The goal of this project is to investigate mechanisms that contribute to rapid shifts in organismal physiological plasticity in response to environmental change, processes that would operate on ecological rather than evolutionary time scales. Our model system is the early life stages of the purple sea urchin, Strongylocentrotus purpuratus, and we will focus on two processes: intragenerational plasticity and trans-generational plasticity. Here, we will specifically interrogate epigenetic mechanisms that may that alter physiological plasticity in early stage urchins. For the environment-organism interaction, we will focus on co-occurring multiple abiotic factors (pCO2, oxygen and temperature) that are ecologically relevant, and are projected to change drastically in future climate change scenarios.

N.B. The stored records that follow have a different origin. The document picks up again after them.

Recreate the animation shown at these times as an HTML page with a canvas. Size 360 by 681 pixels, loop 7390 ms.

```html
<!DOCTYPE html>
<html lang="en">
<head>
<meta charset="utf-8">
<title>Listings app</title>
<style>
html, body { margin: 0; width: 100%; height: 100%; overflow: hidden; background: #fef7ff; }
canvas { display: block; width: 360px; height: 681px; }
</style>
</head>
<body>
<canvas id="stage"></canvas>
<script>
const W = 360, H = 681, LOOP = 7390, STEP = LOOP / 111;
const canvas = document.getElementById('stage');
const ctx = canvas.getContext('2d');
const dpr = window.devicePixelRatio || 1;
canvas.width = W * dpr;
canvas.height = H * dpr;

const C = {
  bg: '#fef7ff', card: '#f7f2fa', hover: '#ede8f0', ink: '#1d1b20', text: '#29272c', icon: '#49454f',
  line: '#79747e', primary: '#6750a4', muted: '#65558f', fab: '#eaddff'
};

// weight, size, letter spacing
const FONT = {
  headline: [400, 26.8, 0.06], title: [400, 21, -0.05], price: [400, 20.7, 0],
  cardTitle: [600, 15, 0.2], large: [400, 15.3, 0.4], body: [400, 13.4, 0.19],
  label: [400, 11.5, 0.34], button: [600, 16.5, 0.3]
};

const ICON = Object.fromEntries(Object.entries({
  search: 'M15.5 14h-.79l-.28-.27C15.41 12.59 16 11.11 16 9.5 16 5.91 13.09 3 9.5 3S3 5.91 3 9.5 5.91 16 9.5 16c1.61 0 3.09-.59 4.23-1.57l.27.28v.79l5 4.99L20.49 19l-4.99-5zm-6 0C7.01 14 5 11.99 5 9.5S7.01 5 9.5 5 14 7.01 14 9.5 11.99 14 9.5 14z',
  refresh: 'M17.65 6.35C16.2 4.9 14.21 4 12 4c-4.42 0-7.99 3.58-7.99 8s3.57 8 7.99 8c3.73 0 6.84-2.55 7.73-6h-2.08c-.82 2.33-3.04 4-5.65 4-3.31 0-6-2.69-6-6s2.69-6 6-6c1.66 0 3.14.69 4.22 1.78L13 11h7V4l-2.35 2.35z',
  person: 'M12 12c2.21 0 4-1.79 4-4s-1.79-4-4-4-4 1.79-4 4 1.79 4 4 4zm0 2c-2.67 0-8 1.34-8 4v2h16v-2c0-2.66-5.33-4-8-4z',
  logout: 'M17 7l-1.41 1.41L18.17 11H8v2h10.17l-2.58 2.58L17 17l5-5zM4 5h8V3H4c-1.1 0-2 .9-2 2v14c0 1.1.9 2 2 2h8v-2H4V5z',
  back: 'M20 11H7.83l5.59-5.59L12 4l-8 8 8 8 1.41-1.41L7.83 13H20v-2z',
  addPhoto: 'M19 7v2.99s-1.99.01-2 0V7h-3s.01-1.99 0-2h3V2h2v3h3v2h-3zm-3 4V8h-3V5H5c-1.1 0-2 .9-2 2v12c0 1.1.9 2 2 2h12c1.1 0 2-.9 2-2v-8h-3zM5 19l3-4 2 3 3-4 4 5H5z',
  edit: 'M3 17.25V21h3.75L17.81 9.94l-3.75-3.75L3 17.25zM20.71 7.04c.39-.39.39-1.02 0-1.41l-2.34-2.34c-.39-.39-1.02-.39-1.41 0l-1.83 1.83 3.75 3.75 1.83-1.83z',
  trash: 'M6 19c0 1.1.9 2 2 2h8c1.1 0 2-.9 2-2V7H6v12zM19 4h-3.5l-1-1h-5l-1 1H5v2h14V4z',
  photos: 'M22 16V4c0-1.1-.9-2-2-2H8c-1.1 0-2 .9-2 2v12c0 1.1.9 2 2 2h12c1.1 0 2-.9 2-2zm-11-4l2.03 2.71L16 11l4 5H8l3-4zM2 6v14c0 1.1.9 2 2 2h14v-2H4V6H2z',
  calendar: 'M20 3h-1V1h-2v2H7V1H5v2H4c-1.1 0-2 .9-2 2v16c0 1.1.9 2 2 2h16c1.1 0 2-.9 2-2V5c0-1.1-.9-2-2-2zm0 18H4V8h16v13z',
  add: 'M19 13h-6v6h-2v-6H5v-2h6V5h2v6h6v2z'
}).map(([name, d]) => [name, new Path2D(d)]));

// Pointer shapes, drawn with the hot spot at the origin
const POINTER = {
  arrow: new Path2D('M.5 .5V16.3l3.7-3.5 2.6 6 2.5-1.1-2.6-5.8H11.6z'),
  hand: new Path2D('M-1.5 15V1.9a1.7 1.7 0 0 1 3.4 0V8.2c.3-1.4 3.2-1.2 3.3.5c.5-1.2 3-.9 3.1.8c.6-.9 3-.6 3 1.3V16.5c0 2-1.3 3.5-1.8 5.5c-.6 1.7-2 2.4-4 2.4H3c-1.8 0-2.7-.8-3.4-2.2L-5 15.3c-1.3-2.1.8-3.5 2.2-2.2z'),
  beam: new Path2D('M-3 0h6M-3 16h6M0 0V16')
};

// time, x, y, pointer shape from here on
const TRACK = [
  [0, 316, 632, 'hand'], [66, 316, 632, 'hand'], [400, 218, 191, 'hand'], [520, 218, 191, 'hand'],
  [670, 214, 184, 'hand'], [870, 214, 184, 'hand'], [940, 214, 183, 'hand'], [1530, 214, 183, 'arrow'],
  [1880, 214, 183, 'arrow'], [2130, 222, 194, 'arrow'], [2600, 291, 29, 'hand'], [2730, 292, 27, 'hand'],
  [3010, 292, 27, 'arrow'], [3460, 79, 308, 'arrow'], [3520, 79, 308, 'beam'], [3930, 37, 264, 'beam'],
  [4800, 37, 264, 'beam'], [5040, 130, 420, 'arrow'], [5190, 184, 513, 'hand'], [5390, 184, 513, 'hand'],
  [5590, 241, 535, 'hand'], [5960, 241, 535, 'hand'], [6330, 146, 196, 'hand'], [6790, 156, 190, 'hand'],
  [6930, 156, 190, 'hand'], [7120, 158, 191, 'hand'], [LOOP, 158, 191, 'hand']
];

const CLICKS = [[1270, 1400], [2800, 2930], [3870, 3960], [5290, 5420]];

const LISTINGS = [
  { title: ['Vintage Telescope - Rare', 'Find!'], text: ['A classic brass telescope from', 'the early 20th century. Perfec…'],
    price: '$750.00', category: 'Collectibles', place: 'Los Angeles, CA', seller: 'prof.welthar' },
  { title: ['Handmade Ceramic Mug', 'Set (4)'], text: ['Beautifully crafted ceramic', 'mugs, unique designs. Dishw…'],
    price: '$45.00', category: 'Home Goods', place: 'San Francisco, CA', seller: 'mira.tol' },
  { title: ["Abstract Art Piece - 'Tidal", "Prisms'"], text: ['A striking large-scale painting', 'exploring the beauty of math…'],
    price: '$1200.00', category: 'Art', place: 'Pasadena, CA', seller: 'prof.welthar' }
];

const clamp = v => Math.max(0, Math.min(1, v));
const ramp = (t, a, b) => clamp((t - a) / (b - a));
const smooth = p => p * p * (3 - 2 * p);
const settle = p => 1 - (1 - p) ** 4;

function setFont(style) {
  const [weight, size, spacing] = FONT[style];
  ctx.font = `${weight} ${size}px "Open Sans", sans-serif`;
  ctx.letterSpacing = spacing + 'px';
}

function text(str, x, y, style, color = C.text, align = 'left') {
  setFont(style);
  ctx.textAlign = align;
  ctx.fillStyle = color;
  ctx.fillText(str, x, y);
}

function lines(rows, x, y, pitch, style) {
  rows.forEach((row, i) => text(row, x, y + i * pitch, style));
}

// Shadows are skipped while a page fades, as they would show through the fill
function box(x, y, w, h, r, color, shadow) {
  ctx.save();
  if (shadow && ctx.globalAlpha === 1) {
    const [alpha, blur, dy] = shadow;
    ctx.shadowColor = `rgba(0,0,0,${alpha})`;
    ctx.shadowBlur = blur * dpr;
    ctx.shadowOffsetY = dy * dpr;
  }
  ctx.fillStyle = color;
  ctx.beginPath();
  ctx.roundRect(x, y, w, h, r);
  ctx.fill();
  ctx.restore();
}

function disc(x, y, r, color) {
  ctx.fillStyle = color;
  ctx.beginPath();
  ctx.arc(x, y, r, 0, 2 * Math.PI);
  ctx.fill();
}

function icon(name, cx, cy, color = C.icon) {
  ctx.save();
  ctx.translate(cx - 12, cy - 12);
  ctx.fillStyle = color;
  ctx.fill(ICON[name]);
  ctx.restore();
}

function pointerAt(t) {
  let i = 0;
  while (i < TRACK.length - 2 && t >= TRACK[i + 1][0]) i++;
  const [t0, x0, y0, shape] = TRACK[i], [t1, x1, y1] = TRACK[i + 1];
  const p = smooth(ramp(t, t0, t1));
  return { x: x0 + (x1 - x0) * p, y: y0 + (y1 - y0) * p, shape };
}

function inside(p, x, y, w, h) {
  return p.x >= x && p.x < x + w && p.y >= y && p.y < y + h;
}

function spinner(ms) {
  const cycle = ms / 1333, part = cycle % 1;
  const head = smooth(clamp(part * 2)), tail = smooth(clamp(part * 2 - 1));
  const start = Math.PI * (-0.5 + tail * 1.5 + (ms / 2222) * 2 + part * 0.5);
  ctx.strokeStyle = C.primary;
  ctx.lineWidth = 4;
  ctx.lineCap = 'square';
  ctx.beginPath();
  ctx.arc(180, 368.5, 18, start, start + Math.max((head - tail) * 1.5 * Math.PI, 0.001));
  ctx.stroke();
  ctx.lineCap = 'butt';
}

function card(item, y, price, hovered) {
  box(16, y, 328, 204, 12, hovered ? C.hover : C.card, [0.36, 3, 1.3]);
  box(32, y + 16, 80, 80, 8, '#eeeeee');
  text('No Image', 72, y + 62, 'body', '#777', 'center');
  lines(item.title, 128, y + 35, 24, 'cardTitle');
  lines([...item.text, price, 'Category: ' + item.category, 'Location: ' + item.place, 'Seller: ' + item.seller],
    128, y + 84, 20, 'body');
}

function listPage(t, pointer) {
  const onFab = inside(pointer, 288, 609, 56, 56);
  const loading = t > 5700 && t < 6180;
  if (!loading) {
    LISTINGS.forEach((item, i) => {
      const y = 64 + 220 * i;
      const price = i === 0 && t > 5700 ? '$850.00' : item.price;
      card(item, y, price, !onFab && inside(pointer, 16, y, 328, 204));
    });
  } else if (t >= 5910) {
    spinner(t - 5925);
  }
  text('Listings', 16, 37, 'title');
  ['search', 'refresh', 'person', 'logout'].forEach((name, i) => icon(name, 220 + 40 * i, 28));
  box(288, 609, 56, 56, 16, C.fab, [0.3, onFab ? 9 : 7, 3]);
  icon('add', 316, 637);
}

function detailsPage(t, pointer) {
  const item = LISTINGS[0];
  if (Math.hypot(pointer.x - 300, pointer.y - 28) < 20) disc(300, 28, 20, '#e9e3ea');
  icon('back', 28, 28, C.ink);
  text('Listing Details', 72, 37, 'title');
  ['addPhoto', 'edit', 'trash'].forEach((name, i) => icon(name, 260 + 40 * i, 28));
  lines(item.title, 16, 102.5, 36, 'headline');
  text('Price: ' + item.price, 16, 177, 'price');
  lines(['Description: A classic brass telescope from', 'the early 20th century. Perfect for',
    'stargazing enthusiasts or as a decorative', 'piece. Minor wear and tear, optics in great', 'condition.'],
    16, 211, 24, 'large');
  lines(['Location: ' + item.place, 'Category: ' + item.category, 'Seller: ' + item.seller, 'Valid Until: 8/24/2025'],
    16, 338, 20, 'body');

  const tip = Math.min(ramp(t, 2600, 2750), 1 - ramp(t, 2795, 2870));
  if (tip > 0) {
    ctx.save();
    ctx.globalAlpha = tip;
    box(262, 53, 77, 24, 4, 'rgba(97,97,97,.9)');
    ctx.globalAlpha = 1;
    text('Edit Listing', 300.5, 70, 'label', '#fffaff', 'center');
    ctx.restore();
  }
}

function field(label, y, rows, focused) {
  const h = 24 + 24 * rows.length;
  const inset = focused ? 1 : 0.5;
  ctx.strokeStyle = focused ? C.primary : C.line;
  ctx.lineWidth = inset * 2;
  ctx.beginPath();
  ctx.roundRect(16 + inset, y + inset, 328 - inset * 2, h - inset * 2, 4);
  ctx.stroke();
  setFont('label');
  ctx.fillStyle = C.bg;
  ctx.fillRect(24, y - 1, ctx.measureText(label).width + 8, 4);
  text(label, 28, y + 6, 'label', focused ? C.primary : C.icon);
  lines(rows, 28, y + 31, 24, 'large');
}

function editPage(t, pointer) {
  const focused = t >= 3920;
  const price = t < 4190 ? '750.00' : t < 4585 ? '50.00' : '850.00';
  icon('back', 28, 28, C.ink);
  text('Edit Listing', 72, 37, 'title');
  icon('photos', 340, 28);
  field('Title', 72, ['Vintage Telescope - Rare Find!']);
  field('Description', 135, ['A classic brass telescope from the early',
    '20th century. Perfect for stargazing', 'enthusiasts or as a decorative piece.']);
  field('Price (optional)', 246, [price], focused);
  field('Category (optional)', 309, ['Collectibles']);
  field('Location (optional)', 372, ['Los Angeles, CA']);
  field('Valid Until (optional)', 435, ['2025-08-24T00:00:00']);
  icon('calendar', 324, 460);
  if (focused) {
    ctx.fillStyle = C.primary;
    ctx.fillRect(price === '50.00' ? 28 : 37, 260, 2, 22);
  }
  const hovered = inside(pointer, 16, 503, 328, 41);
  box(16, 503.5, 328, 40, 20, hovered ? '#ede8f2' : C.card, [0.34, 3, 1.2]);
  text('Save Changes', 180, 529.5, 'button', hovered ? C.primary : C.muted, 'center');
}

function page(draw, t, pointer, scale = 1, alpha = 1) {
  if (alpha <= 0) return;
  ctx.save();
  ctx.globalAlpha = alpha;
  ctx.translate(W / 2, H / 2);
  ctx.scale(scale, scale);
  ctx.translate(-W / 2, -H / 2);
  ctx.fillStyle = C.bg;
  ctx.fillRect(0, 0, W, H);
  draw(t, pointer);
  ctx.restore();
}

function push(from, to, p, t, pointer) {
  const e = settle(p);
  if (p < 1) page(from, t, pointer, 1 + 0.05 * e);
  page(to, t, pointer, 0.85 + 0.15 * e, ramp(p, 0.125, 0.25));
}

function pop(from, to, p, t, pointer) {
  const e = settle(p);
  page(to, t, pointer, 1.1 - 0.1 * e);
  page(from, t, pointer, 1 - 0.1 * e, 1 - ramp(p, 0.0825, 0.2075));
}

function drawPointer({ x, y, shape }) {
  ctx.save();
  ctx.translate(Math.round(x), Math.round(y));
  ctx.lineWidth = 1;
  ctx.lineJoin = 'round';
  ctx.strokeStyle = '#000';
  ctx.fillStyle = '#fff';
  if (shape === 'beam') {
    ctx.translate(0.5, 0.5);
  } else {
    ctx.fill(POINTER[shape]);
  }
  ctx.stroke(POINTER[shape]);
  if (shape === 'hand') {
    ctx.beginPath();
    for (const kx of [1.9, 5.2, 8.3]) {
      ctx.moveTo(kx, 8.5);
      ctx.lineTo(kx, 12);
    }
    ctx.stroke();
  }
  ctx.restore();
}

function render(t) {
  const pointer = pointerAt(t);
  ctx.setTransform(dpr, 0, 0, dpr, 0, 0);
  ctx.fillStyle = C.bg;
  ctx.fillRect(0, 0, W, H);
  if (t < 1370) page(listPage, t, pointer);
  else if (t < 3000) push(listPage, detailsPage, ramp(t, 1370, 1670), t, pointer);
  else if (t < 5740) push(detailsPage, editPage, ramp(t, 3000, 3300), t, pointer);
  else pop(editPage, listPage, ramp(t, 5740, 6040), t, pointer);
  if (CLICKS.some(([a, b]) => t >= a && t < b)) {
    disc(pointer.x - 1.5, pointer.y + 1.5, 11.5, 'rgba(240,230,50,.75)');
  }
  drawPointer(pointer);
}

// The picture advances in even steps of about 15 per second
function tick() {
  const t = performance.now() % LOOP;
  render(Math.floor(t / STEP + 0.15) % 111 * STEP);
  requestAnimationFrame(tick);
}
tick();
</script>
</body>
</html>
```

Along with physiological metrics of performance, we propose to use next-generation sequencing to conduct comparative transcriptomics, and will assess changes in global DNA methylation patterns that may drive observed changes in gene expression. We hypothesize that DNA methylation as a form of epigenomic mechanism is driving plasticity in sea urchins embryos in response to variable pCO2/ temperature conditions in the environment.

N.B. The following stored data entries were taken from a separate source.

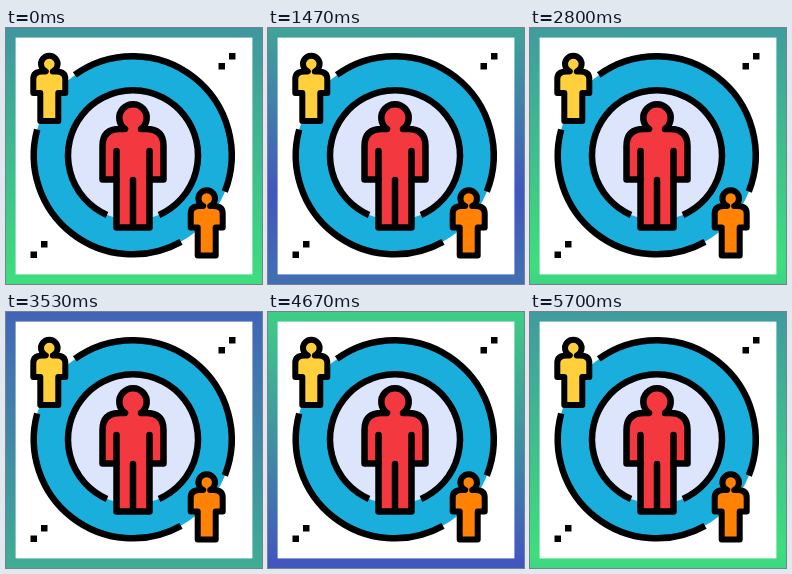
Animation, 256 px wide and 256 px high, one loop 5760 ms. Source, as an HTML page:

```html
<!DOCTYPE html>
<html lang="en">
<head>
<meta charset="utf-8">
<title>Circle of people</title>
<style>
html, body { margin: 0; width: 100%; height: 100%; overflow: hidden; }
svg { display: block; width: 100%; height: 100%; }
</style>
</head>
<body>
<svg viewBox="0 0 256 256">
  <defs>
    <linearGradient id="glow" gradientUnits="userSpaceOnUse" x1="0" y1="0" x2="0" y2="768" spreadMethod="repeat">
      <stop offset="0" stop-color="#3ede7e"/>
      <stop offset=".37" stop-color="#4256be"/>
      <stop offset="1" stop-color="#3ede7e"/>
    </linearGradient>
    <path id="small" d="M-3.500 7.500H-7Q-16 7.500 -16 15V29H-9V57H9V29H16V15Q16 7.500 7 7.500H3.500A8.300 8.300 0 1 0 -3.500 7.500Z"/>
    <path id="dot" d="M0 0h6.500v6.500h-6.500z"/>
  </defs>
  <rect width="256" height="256" fill="url(#glow)"/>
  <rect x="9.600" y="9.600" width="236.800" height="236.800" fill="#fff"/>

  <circle cx="126.800" cy="127.300" r="99" fill="#1aaedd"/>
  <circle cx="127" cy="127.300" r="65" fill="#dce5fb"/>
  <g fill="none" stroke="#000" stroke-width="6.500">
    <path d="M68.800 46.900A99 99 0 0 1 218.800 163.500"/>
    <path d="M31.200 101.500A99 99 0 0 0 175 213.800"/>
    <path d="M101 186.900A65 65 0 1 1 153 186.900"/>
  </g>

  <g stroke="#000" stroke-width="6.500" stroke-linejoin="round" stroke-linecap="round">
    <path fill="#f3393f" d="M119 101H114Q96.500 101 96.500 118V151.500H110.500V199.500H143.500V151.500H157.500V118Q157.500 101 140 101H135A13.700 13.700 0 1 0 119 101Z"/>
    <path fill="none" d="M110.500 123V151M143.500 123V151M127 152V199"/>
    <g stroke-width="6">
      <use href="#small" x="43.300" y="36" fill="#ffd03b"/>
      <use href="#small" x="200.700" y="170.500" fill="#ff8205"/>
    </g>
  </g>

  <use href="#dot" x="223" y="25"/>
  <use href="#dot" x="212.500" y="35"/>
  <use href="#dot" x="35" y="213"/>
  <use href="#dot" x="24.500" y="223.500"/>
</svg>
<script>
const CYCLE = 2880, SIZE = 256, SPAN = 3 * SIZE;
const glow = document.getElementById('glow');

// The border gradient scrolls down by its whole span in each cycle.
function draw(ms) {
  const y = SIZE + SPAN * (ms % CYCLE) / CYCLE;
  glow.setAttribute('gradientTransform', `translate(0 ${y.toFixed(2)})`);
}

const start = performance.now();
function tick() {
  draw(performance.now() - start);
  requestAnimationFrame(tick);
}
tick();
</script>
</body>
</html>
```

The project has three Specific Aims:

Specific Aim 1: To investigate intragenerational plasticity in S. purpuratus embryos and larvae in response to changes in temperature, pCO2 and dissolved oxygen.

Specific Aim 2: To examine the role of trans-generational plasticity in altering the physiological tolerance and resistance of S. purpuratus embryos and larvae in response to variable temperature and pCO2 conditions.

Specific Aim 3: To perform simultaneous profiling of the transcriptome and the DNA methylome in S. purpuratus larvae raised under variable temperature and pCO2 conditions.

Methods to be employed are: (1) raising cultures of sea urchins at variable pCO2 and temperature conditions, 2) measuring growth, metabolic rate and lipid content on 4 development stages, (2) measuring patterns of DNA methylation using 2 assays: an ELISA-based method that measures levels of 5-methylcytosine (5-mC) in samples of genomic DNA, and the methylation-sensitive amplification polymorphism assay, (4) RNA-Seq to profile gene expression, and (5) concurrent profiling of the larval transcriptome and methylome using Illumina sequencing technology, in this case, RNA-Seq combined with whole genome bisulfite sequencing.